(Document images with source code)
^^^^^^^^
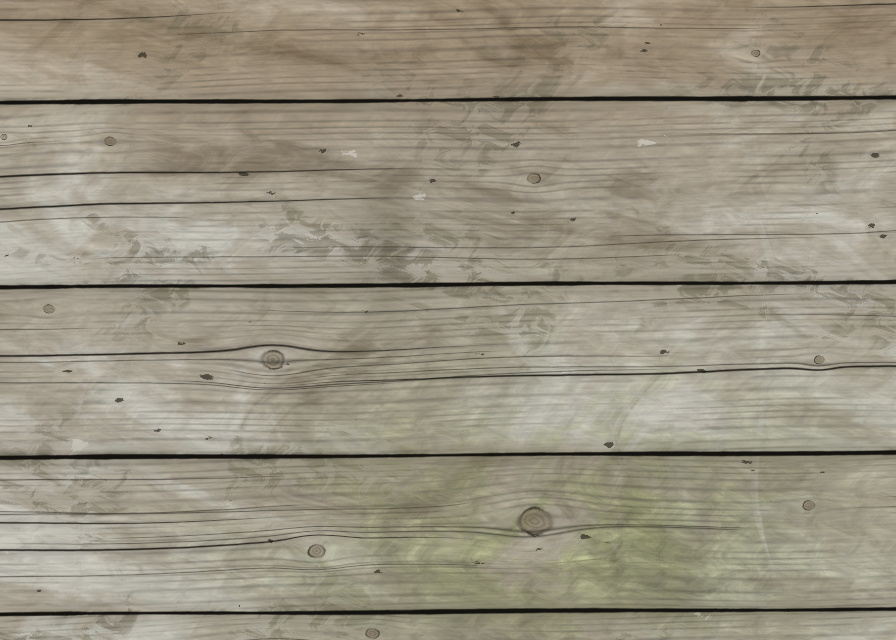
This texture is drawn by a Shadertoy shader. Its source:

```glsl
// Weathered horizontal planks with gaps, long cracks, knots, stains and moss.
#define TILT 0.006        // rise of the boards to the right
#define FIRST_GAP 0.1606  // depth of the first gap below the top edge
#define PITCH 0.2993      // gap spacing
#define SHRINK 0.01095    // narrowing of successive boards
#define GAP_HALF 0.0030
#define CRACK_HALF 0.0013
#define GRAIN_FREQ 490.0
#define GRAIN_DEPTH 0.16
#define MOSS_CENTRE vec2(0.88, 0.18)
#define MOSS_SIZE vec2(0.44, 0.23)
#define STREAK_X 1.195

const vec3 PALE  = vec3(0.75, 0.74, 0.70);
const vec3 GREY  = vec3(0.66, 0.63, 0.57);
const vec3 BROWN = vec3(0.52, 0.48, 0.41);
const vec3 MOSS  = vec3(0.51, 0.52, 0.38);
const vec3 UMBER = vec3(0.34, 0.32, 0.26);
const vec3 DARK  = vec3(0.10, 0.09, 0.07);

float hash(float n) { return fract(sin(n * 127.1) * 43758.5); }
vec2 hash2(vec2 c) {
    return fract(sin(vec2(dot(c, vec2(127.1, 311.7)), dot(c, vec2(269.5, 183.3)))) * 43758.5);
}

// Cellular noise: distance to the nearest point, and the id of its cell
vec2 cells(vec2 p) {
    vec2 base = floor(p), best = vec2(9.0, 0.0);
    for (int i = 0; i < 9; i++) {
        vec2 c = base + vec2(i % 3 - 1, i / 3 - 1);
        float d = length(c + hash2(c) - p);
        if (d < best.x) best = vec2(d, hash2(c + 17.0).x);
    }
    return best;
}

// Layered sines, each octave bending the next; roughly -1 to 1
float waves(vec2 p) {
    float sum = 0.0, amp = 0.5;
    for (int i = 0; i < 5; i++) {
        p = mat2(0.8, 0.6, -0.6, 0.8) * p + 0.9 * sin(p.yx * 1.1 + float(i) * 1.7);
        sum += amp * sin(p.x) * cos(p.y);
        p *= 1.9;
        amp *= 0.65;
    }
    return sum;
}

float gapDepth(float k) { return FIRST_GAP + k * (PITCH - SHRINK * k); }
float boardDepth(float plank, float f) { return mix(gapDepth(plank), gapDepth(plank + 1.0), f); }

// Centre and radius of a knot; number 0 is the main knot of its board
vec3 knot(float plank, float n) {
    float seed = plank * 5.3 + n * 2.7;
    if (n < 0.5) return vec3(mix(0.835, 0.425, mod(plank, 2.0)), boardDepth(plank, 0.43), max(0.004, 0.008 + 0.006 * plank));
    return vec3(1.4 * hash(seed + 1.0), boardDepth(plank, 0.1 + 0.8 * hash(seed + 2.0)), 0.004 + 0.006 * hash(seed + 3.0));
}

void mainImage(out vec4 fragColor, in vec2 fragCoord) {
    vec2 p = fragCoord / iResolution.y;
    float px = 1.0 / iResolution.y;
    // Board index, from the inverse of gapDepth
    float depth = 1.0 - p.y + TILT * p.x + 0.0007 * sin(p.x * 9.0);
    float s = (PITCH - sqrt(PITCH * PITCH - 4.0 * SHRINK * (depth - FIRST_GAP))) / (2.0 * SHRINK);
    float plank = floor(s);
    vec2 q = vec2(p.x, depth);

    // Grain coordinate, spread around the knots
    float grain = depth + 0.012 * p.x + 0.004 * sin(p.x * 5.0 + plank * 2.0) + 0.0015 * sin(p.x * 13.0 + plank * 4.0);
    float core = 0.0, rim = 0.0;
    for (float n = 0.0; n < 3.0; n++) {
        vec3 k = knot(plank, n);
        vec2 d = q - k.xy, e = d / (k.z * vec2(5.0, 2.6));
        grain -= 0.8 * d.y * exp(-dot(e, e));
        float r = length(d * vec2(0.8, 1.0)) / k.z + 0.25 * waves(d * 70.0 + plank + n);
        core = max(core, smoothstep(1.3, 0.7, r) * (0.75 + 0.25 * sin(r * 16.0)));
        rim = max(rim, exp(-pow((r - 1.0) / 0.11, 2.0)) * (0.6 + 0.4 * sin(d.x / k.z * 2.0 + n + plank)));
    }

    // Wood tone: broad stains, fine mottling, browner at the top
    float stain = waves(q * vec2(4.0, 7.0) + plank * 3.7);
    float mottle = waves(q * vec2(22.0, 50.0) + 9.0);
    float grit = waves(q * vec2(75.0, 110.0) + 2.0);
    float tone = 0.64 + 0.55 * stain + 0.25 * mottle + 0.12 * (hash(plank + 4.0) - 0.5);
    vec3 col = mix(mix(BROWN, GREY, smoothstep(0.0, 0.5, tone)), PALE, smoothstep(0.5, 0.95, tone));
    col *= mix(vec3(1.0), vec3(0.92, 0.87, 0.81), smoothstep(0.35, 0.05, depth));

    // Grime patches, moss, washed streak and water stain
    float grime = smoothstep(0.05, 0.5, waves(q * vec2(9.0, 14.0) + 3.0)) * smoothstep(-0.2, 0.4, grit + 0.4 * mottle);
    col = mix(col, UMBER * 1.2, 0.5 * grime);
    vec2 m = (p - MOSS_CENTRE) / MOSS_SIZE, w = (q - vec2(0.6, 0.39)) / vec2(0.045, 0.09);
    float moss = exp(-dot(m, m)) * smoothstep(-0.8, 0.3, waves(q * vec2(7.0, 9.0)) + 0.4 * mottle);
    col = mix(col, MOSS * (1.0 + 0.25 * mottle + 0.15 * grit), 0.85 * moss);
    float streak = exp(-pow((p.x - STREAK_X) / 0.016, 2.0)) * smoothstep(0.0, 0.4, waves(q * vec2(50.0, 9.0)));
    col = mix(col, PALE, 0.5 * streak);
    col = mix(col, UMBER, 0.5 * exp(-dot(w, w)) * (0.7 + 0.5 * mottle + 0.4 * grit));

    // Growth lines, fibres, pale chips and dark nicks
    float line = pow(0.5 + 0.5 * sin(grain * GRAIN_FREQ + 2.5 * sin(grain * 87.0 + plank * 5.0)), 4.0);
    col *= 1.02 - GRAIN_DEPTH * line * smoothstep(-0.5, 0.4, waves(q * vec2(6.0, 18.0) + 5.0) + 0.5 * grit);
    col *= 0.95 + 0.09 * cells(vec2(p.x * 14.0, grain * 230.0)).x + 0.07 * grit;
    vec2 chip = cells(q * vec2(9.0, 17.0)), nick = cells(q * vec2(26.0, 60.0));
    col = mix(col, PALE * 1.08, 0.7 * step(0.94, chip.y) * smoothstep(0.14, 0.08, chip.x + 0.2 * mottle + 0.15 * grit));
    col = mix(col, UMBER * 0.7, 0.8 * step(0.97, nick.y) * smoothstep(0.14, 0.04, nick.x + 0.3 * grit));
    col = mix(col, UMBER * vec3(1.2, 1.1, 1.05), 0.6 * core);
    col = mix(col, DARK, 0.65 * rim);

    // Two deep cracks per board, then fine checks
    for (float n = 0.0; n < 9.0; n++) {
        float h = hash(plank * 3.1 + n * 1.7 + 6.0), deep = step(n, 1.5);
        float y = boardDepth(plank, mix(0.08 + 0.84 * hash(h * 9.0 + n), 0.37 + 0.17 * n, deep)) + 0.008;
        float off = abs(grain - y - 0.003 * sin(p.x * (4.0 + 3.0 * h) + 6.3 * h) - 0.0006 * mottle);
        float taper = smoothstep(mix(0.1, -0.9, deep), 0.7, sin(p.x * (2.0 + 2.0 * h) + h * 40.0));
        float width = CRACK_HALF * mix(0.4, 1.0, deep) * taper;
        float cover = smoothstep(width + px, width - px, off) * smoothstep(0.0, 0.3, taper);
        col = mix(col, DARK, cover * mix(0.6, 0.9, deep));
        col *= 1.0 - 0.12 * deep * taper * exp(-off / 0.005);
    }

    // Gaps with grime along the board edges
    float k = floor(s + 0.5), gapOff = abs(depth - gapDepth(k));
    float halfGap = GAP_HALF * (1.0 + 0.2 * sin(p.x * 7.0 + k * 3.0) + 0.25 * mottle);
    col = mix(col, UMBER, clamp(0.4 + 0.4 * mottle + 0.3 * grit, 0.0, 1.0) * exp(-gapOff / 0.010));
    col = mix(col, DARK * 0.8, smoothstep(halfGap + px, halfGap - px, gapOff));
    fragColor = vec4(clamp(col, 0.0, 1.0), 1.0);
}
```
^^^^^^^^
## WORK INSTRUCTION
Could you copy every line from the records that mentions the word "waves"?

## YOUR SOLUTION
float waves(vec2 p) {
        float r = length(d * vec2(0.8, 1.0)) / k.z + 0.25 * waves(d * 70.0 + plank + n);
    float stain = waves(q * vec2(4.0, 7.0) + plank * 3.7);
    float mottle = waves(q * vec2(22.0, 50.0) + 9.0);
    float grit = waves(q * vec2(75.0, 110.0) + 2.0);
    float grime = smoothstep(0.05, 0.5, waves(q * vec2(9.0, 14.0) + 3.0)) * smoothstep(-0.2, 0.4, grit + 0.4 * mottle);
    float moss = exp(-dot(m, m)) * smoothstep(-0.8, 0.3, waves(q * vec2(7.0, 9.0)) + 0.4 * mottle);
    float streak = exp(-pow((p.x - STREAK_X) / 0.016, 2.0)) * smoothstep(0.0, 0.4, waves(q * vec2(50.0, 9.0)));
    col *= 1.02 - GRAIN_DEPTH * line * smoothstep(-0.5, 0.4, waves(q * vec2(6.0, 18.0) + 5.0) + 0.5 * grit);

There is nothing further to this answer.